Fleets today are under increasing pressure to be efficient when delivering the goods and services to customers. As an article by Australian Financial Review points out, the continuing growth of SMEs and the unstoppable rise of e-commerce have both been accelerating significantly in supply chains everywhere.

But the industry is up to the task, equipped with the latest and still-evolving technologies that have been making managing fleet easier even as they scale up.

Here's a look at the key areas in which technology has been driving improvements in fleet management.

1. Unique solutions to unique problems

Clients have unique, individual problems that they need solving, so there really isn't any be-all and end-all solution for all client needs. Telematics solutions providers have been finding out how technology isn't about finding that one solution, but investing in an array of capabilities in order to find the best one to fit a client.

An article by Automotive Fleet reported how global fleet management services company ARI has found that the best way to go about this is finding the right technology — even when it isn't their own. Lou Vella, ARI's assistant manager of new product development, is quoted as saying, "We can't be good at everything. Some things aren't core to what ARI does. There are other companies within that space that provide superior technology and a superior product, and, in cases like that, we would recommend the best provider whether it is ARI or not."

The company maintains a technology lab in that gives customers the opportunity to see firsthand what some of this technology can do, which becomes a learning experience for them. This laboratory features both the company's own telematics and fleet management technology, along with that of partners and outside companies.

2. Practical Business Intelligence

With billions and billions of data points from a huge number of customers and vehicles reporting in real time, telematics companies have been amassing tremendously valuable business intelligence. So much so that some companies are able to turn this into an asset that enables them to help customers take advantage of all that data.
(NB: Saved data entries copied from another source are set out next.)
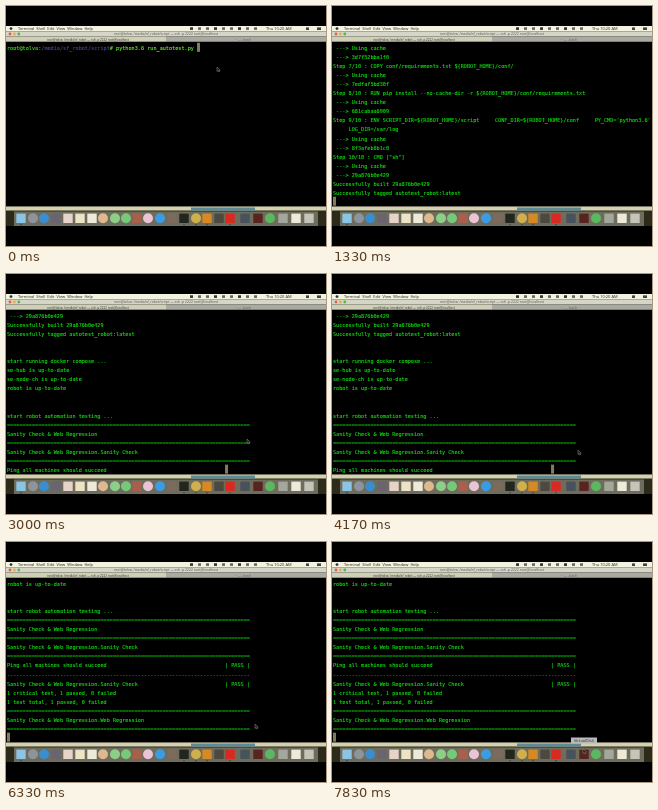
An HTML page with a canvas that plays this animation: 320x240 px, repeating every 8000 ms.

```html
<!DOCTYPE html>
<html lang="en">
<head>
<meta charset="utf-8">
<title>Automated test run</title>
<style>
  html, body { margin: 0; width: 100%; height: 100%; overflow: hidden; background: #000; }
  canvas { display: block; width: 100vw; height: 100vh; }
</style>
</head>
<body>
<canvas id="stage" width="320" height="240"></canvas>
<script>
const ctx = document.getElementById('stage').getContext('2d');
const LOOP = 8000, TICK = 1000 / 6;
const COL = 3.115, ROW = 9.05, TOP = 42.2, ROWS = 18;
const GREEN = '#0fe00f', CURSOR = '#827c5c';
const MONO = '"DejaVu Sans Mono", monospace', SANS = '"Open Sans", sans-serif';

const prompt = [['root@tolva', '#3ce41c'], [':', '#888'], ['/media/sf_robot/script', '#4a4484'],
  ['# python3.6 run_autotest.py ', '#6cec2c']];

const rule = ch => ch.repeat(78);
const step = (n, command, id) => [`Step ${n}/10 : ${command}`, ' ---> Using cache', ` ---> ${id}`];
const passed = name => name.padEnd(70) + '| PASS |';
const suite = 'Sanity Check & Web Regression';
const ping = 'Ping all machines should succeed';

// Each batch of output appears at once at its time.
const batches = [
  [830, ['', '', 'start building docker image ...',
    'Sending build context to Docker daemon  38.4kB']],
  [1000, [
    'Step 1/10 : FROM python:3.6', ' ---> 5c1e0b7a92d4',
    ...step(2, 'RUN apt-get update', '0b94d7e1a6c3'),
    ...step(3, 'ENV ROBOT_HOME=/opt/robot', 'c27e15fa8b90')]],
  [1170, [
    ...step(4, 'RUN mkdir -p ${ROBOT_HOME}/conf', '94ad03be71f2'),
    ...step(5, 'RUN mkdir -p ${ROBOT_HOME}/script', 'e8072cd5b1a6'),
    ...step(6, 'WORKDIR ${ROBOT_HOME}', '3d7f52bba1f0')]],
  [1330, [
    ...step(7, 'COPY conf/requirements.txt ${ROBOT_HOME}/conf/', '7edfaf5bd30f'),
    ...step(8, 'RUN pip install --no-cache-dir -r ${ROBOT_HOME}/conf/requirements.txt', '681cabaa6909'),
    "Step 9/10 : ENV SCRIPT_DIR=${ROBOT_HOME}/script     CONF_DIR=${ROBOT_HOME}/conf     PY_CMD='python3.6'",
    '     LOG_DIR=/var/log', ' ---> Using cache', ' ---> 8f3afeb8b1c0',
    ...step(10, 'CMD ["sh"]', '29a876b0e429'),
    'Successfully built 29a876b0e429', 'Successfully tagged autotest_robot:latest']],
  [1500, ['', '', 'start running docker compose ...']],
  [1670, ['se-hub is up-to-date', 'se-node-ch is up-to-date', 'robot is up-to-date']],
  [1830, ['', '', 'start robot automation testing ...']],
  [2500, [rule('='), suite, rule('='), suite + '.Sanity Check', rule('='), ping]],
  [6170, [rule('-'), passed(suite + '.Sanity Check'),
    '1 critical test, 1 passed, 0 failed', '1 test total, 1 passed, 0 failed',
    rule('='), suite + '.Web Regression', rule('=')]]
];

const pointerPath = [[0, 211, 61], [1830, 213, 62.5], [3000, 241, 165],
  [4170, 246, 176], [4500, 249, 182], [7000, 249, 182], [7670, 251, 207], [8000, 251, 207]];

function box(x, y, w, h, color) {
  ctx.fillStyle = color;
  ctx.fillRect(x, y, w, h);
}

function disc(x, y, r, color) {
  ctx.fillStyle = color;
  ctx.beginPath();
  ctx.arc(x, y, r, 0, Math.PI * 2);
  ctx.fill();
}

// Laid out at ten times the size so that small advances keep their fractions.
function text(s, x, y, size, color, family = SANS, align = 'left') {
  ctx.save();
  ctx.translate(x, y);
  ctx.scale(0.1, 0.1);
  ctx.font = `${size * 10}px ${family}`;
  ctx.textAlign = align;
  ctx.fillStyle = ctx.strokeStyle = color;
  ctx.fillText(s, 0, 0);
  if (family === MONO) {
    ctx.lineWidth = 1.2;
    ctx.lineJoin = 'round';
    ctx.strokeText(s, 0, 0);
  }
  ctx.restore();
}

const rowY = row => TOP + row * ROW;
const mono = (s, col, row, color = GREEN) =>
  text(s, 1 + col * COL, rowY(row) + 1.8, COL / 0.602, color, MONO);

function drawTerminal(t) {
  const lines = [prompt];
  for (const [time, output] of batches) if (t >= time) lines.push(...output);

  let cursorCol = 0;
  if (t < 830) cursorCol = 61;
  else if (t >= 2500 && t < 6170) cursorCol = 70;
  else lines.push('');
  if (t >= 6170) lines[lines.indexOf(ping)] = passed(ping);

  const shown = lines.slice(-ROWS);
  shown.forEach((line, row) => {
    if (typeof line === 'string') return mono(line, 0, row);
    let col = 0;
    for (const [part, color] of line) {
      mono(part, col, row, color);
      col += part.length;
    }
  });
  box(1 + cursorCol * COL, rowY(shown.length - 1) - 5.4, 3, 9, CURSOR);
}

function drawWindowBars() {
  box(0, 20, 320, 5.5, '#f2f2de');
  disc(5, 22.6, 1.4, '#333');
  text('Terminal  Shell  Edit  View  Window  Help', 12, 24.3, 4, '#222');
  for (let i = 0; i < 9; i++) box(184 + i * 8, 21.3, 3, 2.6, i % 3 ? '#666' : '#333');
  text('Thu 10:20 AM', 260, 24.3, 4, '#222');
  box(300, 21.4, 3, 2.6, '#444');
  box(311, 21.4, 4, 2.6, '#444');

  box(0, 25.5, 320, 5, '#d6d6c8');
  ['#e8584e', '#e5b33c', '#52b848'].forEach((c, i) => disc(4 + i * 4.4, 28, 1.4, c));
  text('root@tolva: /media/sf_robot/script — ssh -p 2222 root@localhost', 160, 29.4, 3.45, '#555', SANS, 'center');

  box(0, 30.5, 160, 5.3, '#cfcfb8');
  box(160, 30.5, 160, 5.3, '#aaaaa0');
  box(0, 35.5, 320, 0.5, '#777');
  text('root@tolva: /media/sf_robot — ssh -p 2222 root@localhost', 82, 34.6, 3, '#333', SANS, 'center');
  text('~ — -bash', 237, 34.6, 3.5, '#666', SANS, 'center');
}

const dockIcons = [
  [15, '#8cc4e4'], [27, '#8d949c', 1], [38, '#3a8ed0', 1], [50, '#6a6470'],
  [62, '#e6d4c8'], [74, '#ece4c4'], [86, '#eeeada'], [97, '#e0b890', 1],
  [109, '#8cd088', 1], [120, '#78c87a', 1], [131, '#a8604c'], [142, '#e8c4d4', 1],
  [154, '#3b9ce4', 1], [166, '#7c6a5c'], [178, '#22261c'], [190, '#d0b04c', 1],
  [201, '#d68a26'], [213, '#4c4a40'], [224, '#d92a22'], [239, '#48525c'],
  [252, '#58241f'], [264, '#5cb860', 1], [277, '#a4a89c'], [290, '#eeeada'], [303, '#c4c4b8']
];

function drawDock(t) {
  box(0, 200.5, 320, 19.5, '#2c2a18');
  box(0, 200.5, 320, 4, '#d4d0b2');
  box(185, 201.5, 64, 3, '#5c8a96');
  box(8, 205.5, 304, 14.5, '#6e6c5c');
  for (const [x, color, round] of dockIcons) {
    if (round) disc(x, 212.3, 5, color);
    else box(x - 4.7, 207.6, 9.4, 9.4, color);
  }
  for (const x of [15, 178, 190, 201, 224]) disc(x, 218.8, 0.6, '#222');
  if (t >= 7500) {
    box(239, 195.5, 26, 6, '#b9b9b9');
    text('VirtualDisk', 252, 200, 4, '#333', SANS, 'center');
  }
}

function drawPointer(t) {
  if (t >= 830 && t < 1670) return; // hidden after the key press
  const i = pointerPath.findIndex(p => p[0] > t);
  const [t0, x0, y0] = pointerPath[i - 1], [t1, x1, y1] = pointerPath[i];
  const k = (t - t0) / (t1 - t0);
  ctx.save();
  ctx.translate(x0 + (x1 - x0) * k, y0 + (y1 - y0) * k);
  ctx.beginPath();
  [[0, 0], [0, 4.4], [1.1, 3.5], [1.9, 5], [2.6, 4.6], [1.9, 3.2], [3.2, 3.1]]
    .forEach(([x, y]) => ctx.lineTo(x, y));
  ctx.closePath();
  ctx.fillStyle = '#111';
  ctx.strokeStyle = '#808080';
  ctx.lineWidth = 0.6;
  ctx.fill();
  ctx.stroke();
  ctx.restore();
}

function draw(now) {
  const raw = now % LOOP;
  const t = Math.min(LOOP - 1, Math.ceil(Math.floor((raw + 4) / TICK) * TICK / 10) * 10);
  box(0, 0, 320, 240, '#000');
  drawTerminal(t);
  drawWindowBars();
  drawDock(t);
  drawPointer(t);
}

const start = performance.now();
function frame() {
  draw(performance.now() - start);
  requestAnimationFrame(frame);
}
frame();
</script>
</body>
</html>
```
These companies are able to leverage this massive amount of information through various innovations over the past few years. Leading mobile workforce solutions provider Fleetmatics reports that by the end of 2017, when all qualified drivers in the US are required to fully comply with the FMCSA mandate on the use of Electronic Logging Devices (ELDs), this business intelligence is about to grow even more significantly.

In general, these devices will be connected with vehicle engines to automate driving status, and give drivers the ability to keep their record of duty status (RODS) and easily supply such records to roadside inspectors. And ELD systems integrated with vehicle and asset tracking will benefit clients beyond just basic compliance. They will see newly quantifiable returns on investment particularly in efficiency, where estimated times of arrival to customer locations will be improved through real-time visibility into location.

3. Safety and Productivity

Along with the new possibility of creating individualized driver profiles, fleet managers are now able to zero in on drivers to proscribe solutions to problems at the individual level. Individualized risk profiles matter a lot from a productivity standpoint, where companies are enabled to develop a cost per job. This in turn allows them to analyze and understand the cost for each activity.

An article by the Financial Times underscores how advances in telematics change even how employees are behaving. Expenses fraud is effectively reduced through monitoring, and costs are driven down significantly. Richard Perham of Airmax, a hardware and software engineering company, claims that fleet operators are able to save 30% in costs on the first year of installing telematics systems. Drivers simply drive very differently as they know they're being monitored, he adds.

On top of monitoring, improvements are also seen in driver behavior through real-time feedback. That is, drivers can be coached remotely in several key areas, such as speeding, excessive idling, sudden braking, and harsh turning. Besides safer driving, this matters to companies as well in terms of reducing wear and tear on vehicles.

While telematics is largely data-driven, there are also benefits to fleets that tend more towards the qualitative. Something that's difficult to quantify but regularly observed is an improvement in customer service. The increase in usage of telematics systems have on drivers the effect of feeling treated more as professionals. As this drives better driver performance, customer service also enjoys a boost.

JennIndustry Reports blogs about technological issues and innovations affecting today's companies.